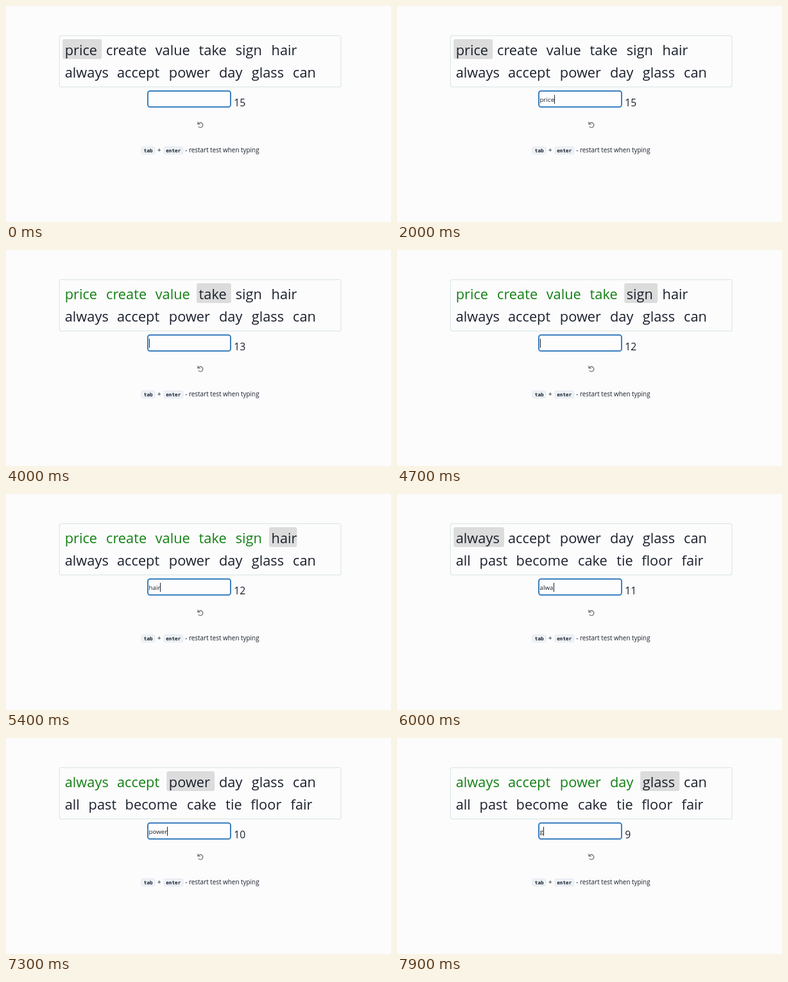
Recreate the animation shown at these times as an HTML page. Size 600 by 338 pixels, loop 8000 ms.

```html
<!DOCTYPE html>
<html lang="en">
<head>
<meta charset="utf-8">
<title>Typing test</title>
<style>
  html, body { margin: 0; width: 100%; height: 100%; overflow: hidden; background: #fcfcfd; }
  svg { display: block; width: 600px; height: 338px; }
  text { font: 9.75px "Open Sans", "Noto Sans", sans-serif; fill: #1a202c; }
  #words text { font-size: 21.8px; }
  #words .done { fill: #138013; }
  #timer { font-size: 15.8px; }
  #hint text { font-size: 9.92px; }
  #hint .key { font: bold 7.7px "DejaVu Sans Mono", monospace; }
  #hint rect { fill: #edf2f7; stroke: #dfe5ec; stroke-width: .8; }
</style>
</head>
<body>
<svg viewBox="0 0 600 338">
  <rect x="83.3" y="46.3" width="438.7" height="80.4" rx="3" fill="none" stroke="#dfe8e8" stroke-width="1.3"/>
  <rect id="mark" y="52" height="31" rx="3" fill="#dcdcdc"/>
  <g id="words"></g>
  <rect x="221" y="133" width="129" height="25" rx="3.5" fill="#fdfdfe" stroke="#3b80bf" stroke-width="2"/>
  <text id="entry" x="222.6" y="150"></text>
  <rect id="caret" y="139" width="1" height="14" fill="#1a202c"/>
  <text id="timer" x="355.2" y="156.5"></text>
  <path d="M299 181.3v3.7h3.9M299.4 184.7a3.9 3.9 0 1 1 .3 3.8" fill="none" stroke="#666" stroke-width="1.2"/>
  <g id="hint">
    <rect x="211" y="220.4" width="21" height="11.4" rx="2.5"/>
    <text class="key" x="214.8" y="228.6">tab</text>
    <text x="236" y="228.6">+</text>
    <rect x="246" y="220.4" width="30" height="11.4" rx="2.5"/>
    <text class="key" x="249.2" y="228.6">enter</text>
    <text x="279.2" y="228.6">- restart test when typing</text>
  </g>
</svg>
<script>
const LOOP = 8000, START = 1700, ROW = 6;
const $ = id => document.getElementById(id);

// word and its left edge, row by row
const rows = [
  "price 91.7 create 156 value 232.7 take 300.6 sign 357.7 hair 413.5",
  "always 91.7 accept 173 power 253.8 day 332 glass 382.7 can 447",
  "all 91.7 past 128.6 become 185.6 cake 282 tie 342.2 floor 381.2 fair 443.6"
];

// tenths of a second, then the keys pressed; _ is the space bar
const keys = ("17p 18r 19ic 20e 21_ 22c 24r 26e 27a 28te 29_ 30v 33a 34l 36u 38e 39_ " +
  "42t 44a 45k 46e 47_ 48s 49ig 50n 51_ 52h 53ai 54r 55_ 57a 58l 59w 60a 61y 62s 63_ " +
  "64ac 66ce 67p 69t 70_ 71po 73wer 74_ 75d 76ay 77_ 79g")
  .split(" ").map(k => ({ time: parseInt(k) * 100, text: k.slice(2) }));

const words = rows.flatMap((line, row) =>
  [...line.matchAll(/(\w+) ([\d.]+)/g)].map(([, text, x]) => {
    const el = document.createElementNS("http://www.w3.org/2000/svg", "text");
    el.textContent = text;
    el.setAttribute("x", x);
    $("words").append(el);
    return { el, row, x: +x };
  }));

function draw(t) {
  const typed = keys.filter(k => k.time <= t).map(k => k.text).join("").split("_");
  const current = typed.length - 1;
  const top = Math.floor(current / ROW);

  words.forEach(({ el, row }, i) => {
    el.setAttribute("y", 77 + 35 * (row - top));
    el.setAttribute("class", i < current ? "done" : "");
    el.style.display = row < top || row > top + 1 ? "none" : "";
  });

  const { el, x } = words[current];
  const lastInRow = current % ROW === ROW - 1;
  $("mark").setAttribute("x", x - 3.5);
  $("mark").setAttribute("width", el.getComputedTextLength() + 3.5 + (lastInRow ? 0 : 7.2));

  const entry = $("entry");
  entry.textContent = typed[current];
  const width = typed[current] ? entry.getComputedTextLength() : 0;
  $("caret").setAttribute("x", Math.round(222.6 + width));
  $("caret").style.display = t < 200 || (t >= 800 && t < 1300) ? "none" : "";

  $("timer").textContent = 15 - Math.max(0, Math.floor((t - START) / 1000));
}

function tick() {
  draw(performance.now() % LOOP);
  requestAnimationFrame(tick);
}
tick();
</script>
</body>
</html>
```
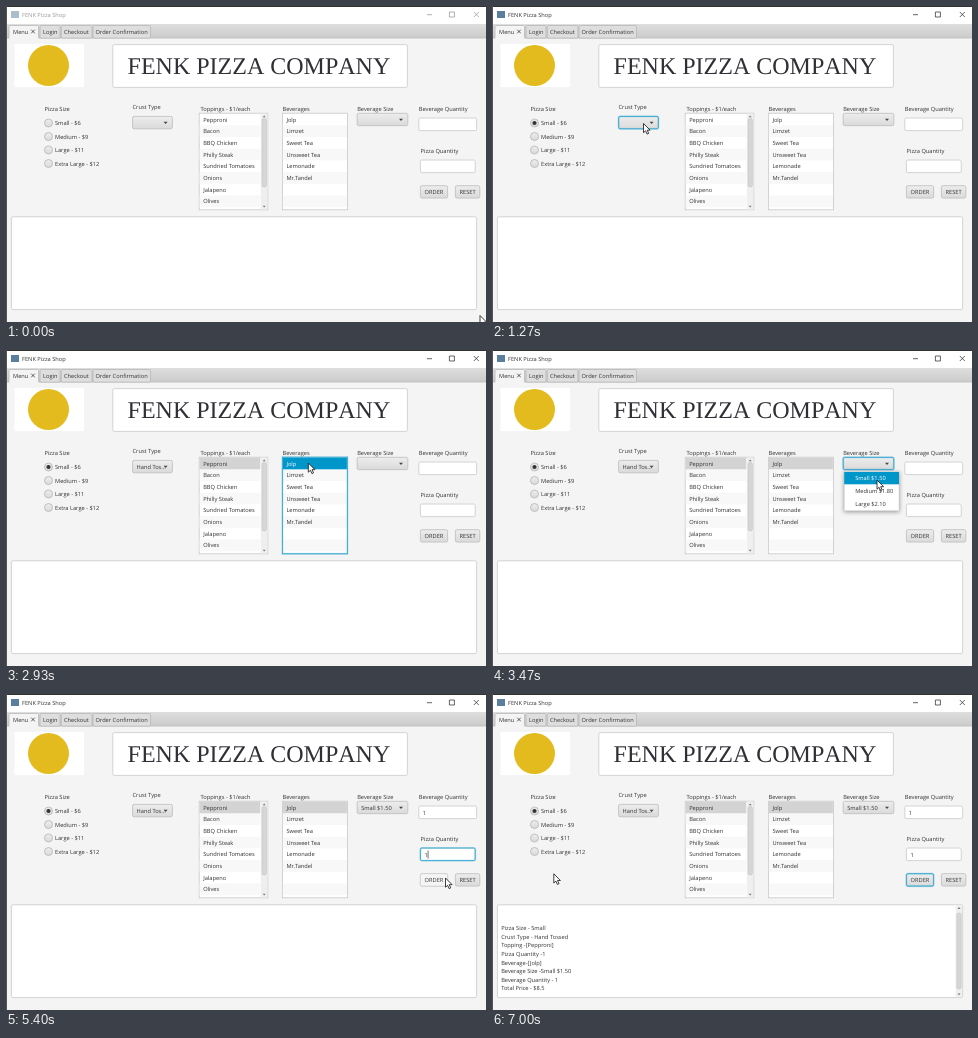
Animation of 480x316 px, one loop 7190 ms. Source, as an HTML page:

```html
<!DOCTYPE html>
<html lang="en">
<head>
<meta charset="utf-8">
<title>Pizza order form</title>
<style>
  html, body { margin: 0; width: 100%; height: 100%; overflow: hidden; background: #f4f4f4; }
  svg { display: block; width: 480px; height: 316px; }
  text { font: 5.7px "Open Sans", "Noto Sans", sans-serif; fill: #333; white-space: pre; text-rendering: geometricPrecision; }
  .brand { font: 24px "Liberation Serif", serif; font-kerning: none; fill: #2f2f35; }
  .mid { text-anchor: middle; }
  .lit { fill: #fff; }
  .box { fill: #fff; stroke: #c9c9c9; stroke-width: .8; }
  .button { fill: url(#metal); stroke: #bdbdbd; stroke-width: .8; }
  .hover { fill: #f5f5f5; stroke: #d0d0d0; stroke-width: .8; }
  .focus { fill: none; stroke: #2fabd8; stroke-width: .9; }
  .glow { fill: none; stroke: #2fabd8; stroke-opacity: .18; stroke-width: 2.2; }
  .popup { fill: #fff; stroke: #c9c9c9; stroke-width: .5; filter: drop-shadow(0 1px 2px rgba(0, 0, 0, .4)); }
  .line { fill: none; stroke: #222; stroke-width: .7; }
</style>
</head>
<body>
<svg id="stage" viewBox="0 0 480 316">
  <defs>
    <linearGradient id="metal" x2="0" y2="1">
      <stop stop-color="#ededed"/><stop offset="1" stop-color="#dadada"/>
    </linearGradient>
    <linearGradient id="strip" x2="0" y2="1">
      <stop stop-color="#dedede"/><stop offset="1" stop-color="#cbcbcb"/>
    </linearGradient>
  </defs>
  <g id="form"></g>
  <g id="arrow">
    <path d="M0 0V9.2L2.1 7.3L3.6 10.6L5.2 9.9L3.7 6.7H6.6Z" fill="#fff" stroke="#111" stroke-width=".8"/>
  </g>
  <g id="beam">
    <path class="line" d="M-1.5 -4.5H1.5M0 -4.5V4.5M-1.5 4.5H1.5"/>
  </g>
</svg>
<script>
const LOOP = 7190, STEP = 1000 / 15;

// When each interaction happens, in ms
const at = {
  radio: 660, crust: 1200, crustOpen: 1330, crustPick: 1460, topping: 2190,
  drink: 2790, size: 3190, sizeOpen: 3260, sizePick: 3720, drinkQty: 3990,
  drinkKey: 4790, pizzaQty: 4990, pizzaKey: 5190, order: 5660, end: LOOP
};

// Pointer path: time, x, y
const path = [
  [0, 474, 309.5], [70, 474, 309.5], [600, 42, 117], [800, 42, 117],
  [1200, 151.5, 117.5], [1320, 151.5, 117.5], [1430, 151, 132], [1730, 152, 134],
  [2130, 209, 114.5], [2400, 209, 114.5], [2730, 288, 113], [2870, 288, 113],
  [3130, 384, 113], [3270, 384, 114], [3460, 385, 130], [3740, 385, 130],
  [3930, 438, 118], [4200, 438, 118], [4530, 445, 172], [4730, 444, 176], [4800, 444, 176],
  [4960, 441, 161], [5200, 441, 161], [5390, 439.5, 184], [5730, 439.5, 184],
  [6200, 330, 222], [6400, 215, 241], [6800, 60.5, 179.5], [6930, 60.5, 179.5], [7000, 61.8, 179.8]
];

const rect = (x, y, w, h, attrs) => `<rect x="${x}" y="${y}" width="${w}" height="${h}" ${attrs}/>`;
const fill = (x, y, w, h, color) => rect(x, y, w, h, `fill="${color}"`);
const shape = (x, y, w, h, name, r = 1.5) => rect(x, y, w, h, `class="${name}" rx="${r}"`);
const text = (x, y, str, name = "") => `<text x="${x}" y="${y + 2.1}" class="${name}">${str}</text>`;
const during = (from, to, body) => `<g data-from="${from}" data-to="${to}">${body}</g>`;
const focus = (x, y, w, h, r = 1.5) => shape(x, y, w, h, "glow", r) + shape(x, y, w, h, "focus", r);

function titleBar() {
  const content = fill(5, 5, 8, 7, "#5a7f9c") + text(16, 9, "FENK Pizza Shop") +
    `<path class="line" d="M421 8.7h5M443.4 6h5v5h-5zM467.8 6l5 5M472.8 6l-5 5"/>`;
  // The window is inactive until the first click
  return fill(0, 0, 480, 18, "#fff") +
    during(0, at.radio, `<g opacity=".5">${content}</g>`) + during(at.radio, at.end, content);
}

function tabs() {
  const tab = (x, w, label, tx, top) =>
    rect(x, 19.5, w, 12.6, `fill="${top}" stroke="#b4b4b4" stroke-width=".7" rx="1"`) + text(tx, 25.6, label);
  return fill(0, 18, 480, 14, "url(#strip)") + fill(0, 31.6, 480, .8, "#b8b8b8") +
    tab(3, 29.5, "Menu", 7, "#f4f4f4") + fill(3.4, 31, 28.8, 2, "#f4f4f4") +
    `<path class="line" d="M25.2 23.7l3.6 3.6M28.8 23.7l-3.6 3.6"/>` +
    tab(34, 20, "Login", 37, "#dedede") + tab(55.3, 30.7, "Checkout", 58, "#dedede") +
    tab(87, 57.5, "Order Confirmation", 89.5, "#dedede");
}

function radios() {
  return ["Small - $6", "Medium - $9", "Large - $11", "Extra Large - $12"].map((label, i) => {
    const y = 117 + i * 13.5;
    return `<circle cx="42.5" cy="${y}" r="4" fill="url(#metal)" stroke="#b5b5b5" stroke-width=".8"/>` + text(49, y, label);
  }).join("") +
    during(at.radio, at.crust, `<circle cx="42.5" cy="117" r="4" class="focus"/>`) +
    during(at.radio, at.end, `<circle cx="42.5" cy="117" r="2.1" fill="#333"/>`);
}

function scrollBar(x, top, bottom, thumbTop, thumbBottom) {
  return fill(x, top, 6.6, bottom - top, "#efefef") +
    rect(x + 1.2, thumbTop, 4.4, thumbBottom - thumbTop, `rx="2" fill="#d6d6d6" stroke="#bdbdbd" stroke-width=".5"`) +
    `<path d="M${x + 1.9} ${top + 3.6}l1.5 -1.8l1.5 1.8zM${x + 1.9} ${bottom - 3.6}l1.5 1.8l1.5 -1.8z" fill="#777"/>`;
}

function list(x, w, items, bar, picked, blurred) {
  const inner = w - (bar ? 7 : 0), row = 11.7, top = 107.6;
  let out = shape(x, 107.2, w, 96.6, "box", 0);
  for (let i = 1; i < 8; i += 2) out += fill(x + .5, top + i * row, inner - 1, row, "#f8f8f8");
  items.forEach((s, i) => out += text(x + 4, 113.7 + i * 11.65, s));
  if (bar) out += scrollBar(x + inner, top, 203.4, 112.5, 181);
  const pick = (color, name) => fill(x + .5, top, inner - 1, row, color) + text(x + 4, 113.7, items[0], name);
  return out + during(picked, blurred, pick("#0096c9", "lit") + focus(x, 107.2, w, 96.6, 0)) +
    during(blurred, at.end, pick("#d3d3d3"));
}

function combo(x, y, w, value, focused, picked, blurred) {
  const ax = x + w - 8.8, ay = y + 5.4;
  return shape(x, y, w, 12.4, "button") +
    `<path d="M${ax} ${ay}h4l-2 2.2z" fill="#444"/>` +
    during(picked, at.end, text(x + 4, y + 6.4, value)) +
    during(focused, blurred, focus(x, y, w, 12.4));
}

function popup(x, y, w, items, from, to, hoverAt) {
  const row = 12.7;
  return during(from, to, shape(x, y, w, 39.2, "popup", 0) +
    items.map((s, i) => text(x + 11, y + 6.7 + i * row, s)).join("") +
    during(hoverAt, to, fill(x, y + .4, w, row - .4, "#0096c9") + text(x + 11, y + 6.7, items[0], "lit")));
}

function field(x, y, w, focused, typed, blurred) {
  const caret = (from, to, dx) => during(from, to, fill(x + dx, y + 2.6, .7, 8, "#333"));
  return shape(x, y, w, 12.6, "box") + during(focused, blurred, focus(x, y, w, 12.6)) +
    during(typed, at.end, text(x + 4, y + 6.6, "1")) +
    caret(focused, Math.min(typed, focused + 260), 3.8) +
    caret(Math.min(typed, focused + 500), typed, 3.8) + caret(typed, blurred, 7.3);
}

function receipt() {
  const lines = ["Pizza Size - Small", "Crust Type - Hand Tossed", "Topping -[Pepproni]", "Pizza Quantity -1",
    "Beverage-[Jolp]", "Beverage Size -Small $1.50", "Beverage Quantity - 1", "Total Price - $8.5"];
  return shape(5.4, 210.8, 465.2, 92.8, "box") + during(at.order, at.end,
    lines.map((s, i) => text(9.2, 234.2 + i * 8.58, s)).join("") +
    scrollBar(463.6, 211.3, 303.1, 219, 295));
}

function buttons() {
  return shape(414.4, 179.7, 27.2, 12.4, "button") +
    during(5330, 5930, shape(414.4, 179.7, 27.2, 12.4, "hover")) +
    during(at.order, at.end, focus(414.4, 179.7, 27.2, 12.4)) + text(428, 186, "ORDER", "mid") +
    shape(449.4, 179.7, 24.4, 12.4, "button") + text(461.6, 186, "RESET", "mid");
}

document.getElementById("form").innerHTML = [
  fill(0, 0, 480, 316, "#f4f4f4"), titleBar(), tabs(),
  fill(0, 0, 480, 1, "#333"), fill(0, 0, 1, 316, "#555"),
  fill(8.5, 38, 69.5, 43, "#fff"), `<circle cx="42.5" cy="59.5" r="20.5" fill="#e3bb1e"/>`,
  shape(106.8, 38.6, 294.6, 42.8, "box"), text(121.6, 65.9, "FENK PIZZA COMPANY", "brand"),
  text(38.5, 103.2, "Pizza Size"), text(126.5, 100.6, "Crust Type"), text(194.5, 103, "Toppings - $1/each"),
  text(276.5, 103, "Beverages"), text(351.2, 103, "Beverage Size"), text(412.8, 102.8, "Beverage Quantity"),
  text(414.6, 145, "Pizza Quantity"),
  radios(),
  combo(126.6, 110.4, 39.8, "Hand Tos...", at.crust, at.crustPick, at.topping),
  list(193.2, 68.6, ["Pepproni", "Bacon", "BBQ Chicken", "Philly Steak", "Sundried Tomatoes", "Onions", "Jalapeno", "Olives"],
    true, at.topping, at.drink),
  list(276.4, 65, ["Jolp", "Limzet", "Sweet Tea", "Unsweet Tea", "Lemonade", "Mr.Tandel"], false, at.drink, at.size),
  combo(351.2, 107.3, 50.6, "Small $1.50", at.size, at.sizePick, at.drinkQty),
  field(412.8, 112, 57.8, at.drinkQty, at.drinkKey, at.pizzaQty),
  field(414.4, 154, 54.8, at.pizzaQty, at.pizzaKey, at.order),
  buttons(), receipt(),
  popup(127.2, 124.4, 50, ["Hand Tossed", "Thin Crust", "Deep Dish"], at.crustOpen, at.crustPick, 1390),
  popup(352.2, 121.6, 54.8, ["Small $1.50", "Medium $1.80", "Large $2.10"], at.sizeOpen, at.sizePick, 3390)
].join("");

const spans = [...document.querySelectorAll("[data-from]")];
const arrow = document.getElementById("arrow"), beam = document.getElementById("beam");

function pointer(t) {
  const i = path.findIndex(p => p[0] > t);
  if (i < 0) return path[path.length - 1].slice(1);
  const [t0, x0, y0] = path[i - 1], [t1, x1, y1] = path[i];
  const u = (t - t0) / (t1 - t0), e = u * u * (3 - 2 * u);
  return [x0 + (x1 - x0) * e, y0 + (y1 - y0) * e];
}

const inside = (x, y, l, t, r, b) => x > l && x < r && y > t && y < b;
const show = (el, on) => { el.style.display = on ? "" : "none"; };

function draw() {
  const t = Math.floor((performance.now() % LOOP + 5) / STEP) * STEP;
  for (const el of spans) show(el, t >= +el.dataset.from && t < +el.dataset.to);
  const [x, y] = pointer(t);
  const typing = inside(x, y, 413, 112, 471, 125) || inside(x, y, 414, 154, 469, 167) || inside(x, y, 5, 211, 464, 304);
  show(arrow, !typing);
  show(beam, typing);
  (typing ? beam : arrow).setAttribute("transform", `translate(${x} ${y})`);
  requestAnimationFrame(draw);
}
draw();
</script>
</body>
</html>
```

WHAT YOU WILL DO: Which lines in the listing above hold the word "class"? Show each of them.

RESULT:
    <text class="key" x="214.8" y="228.6">tab</text>
    <text class="key" x="249.2" y="228.6">enter</text>
    el.setAttribute("class", i < current ? "done" : "");
    <path class="line" d="M-1.5 -4.5H1.5M0 -4.5V4.5M-1.5 4.5H1.5"/>
const shape = (x, y, w, h, name, r = 1.5) => rect(x, y, w, h, `class="${name}" rx="${r}"`);
const text = (x, y, str, name = "") => `<text x="${x}" y="${y + 2.1}" class="${name}">${str}</text>`;
    `<path class="line" d="M421 8.7h5M443.4 6h5v5h-5zM467.8 6l5 5M472.8 6l-5 5"/>`;
    `<path class="line" d="M25.2 23.7l3.6 3.6M28.8 23.7l-3.6 3.6"/>` +
    during(at.radio, at.crust, `<circle cx="42.5" cy="117" r="4" class="focus"/>`) +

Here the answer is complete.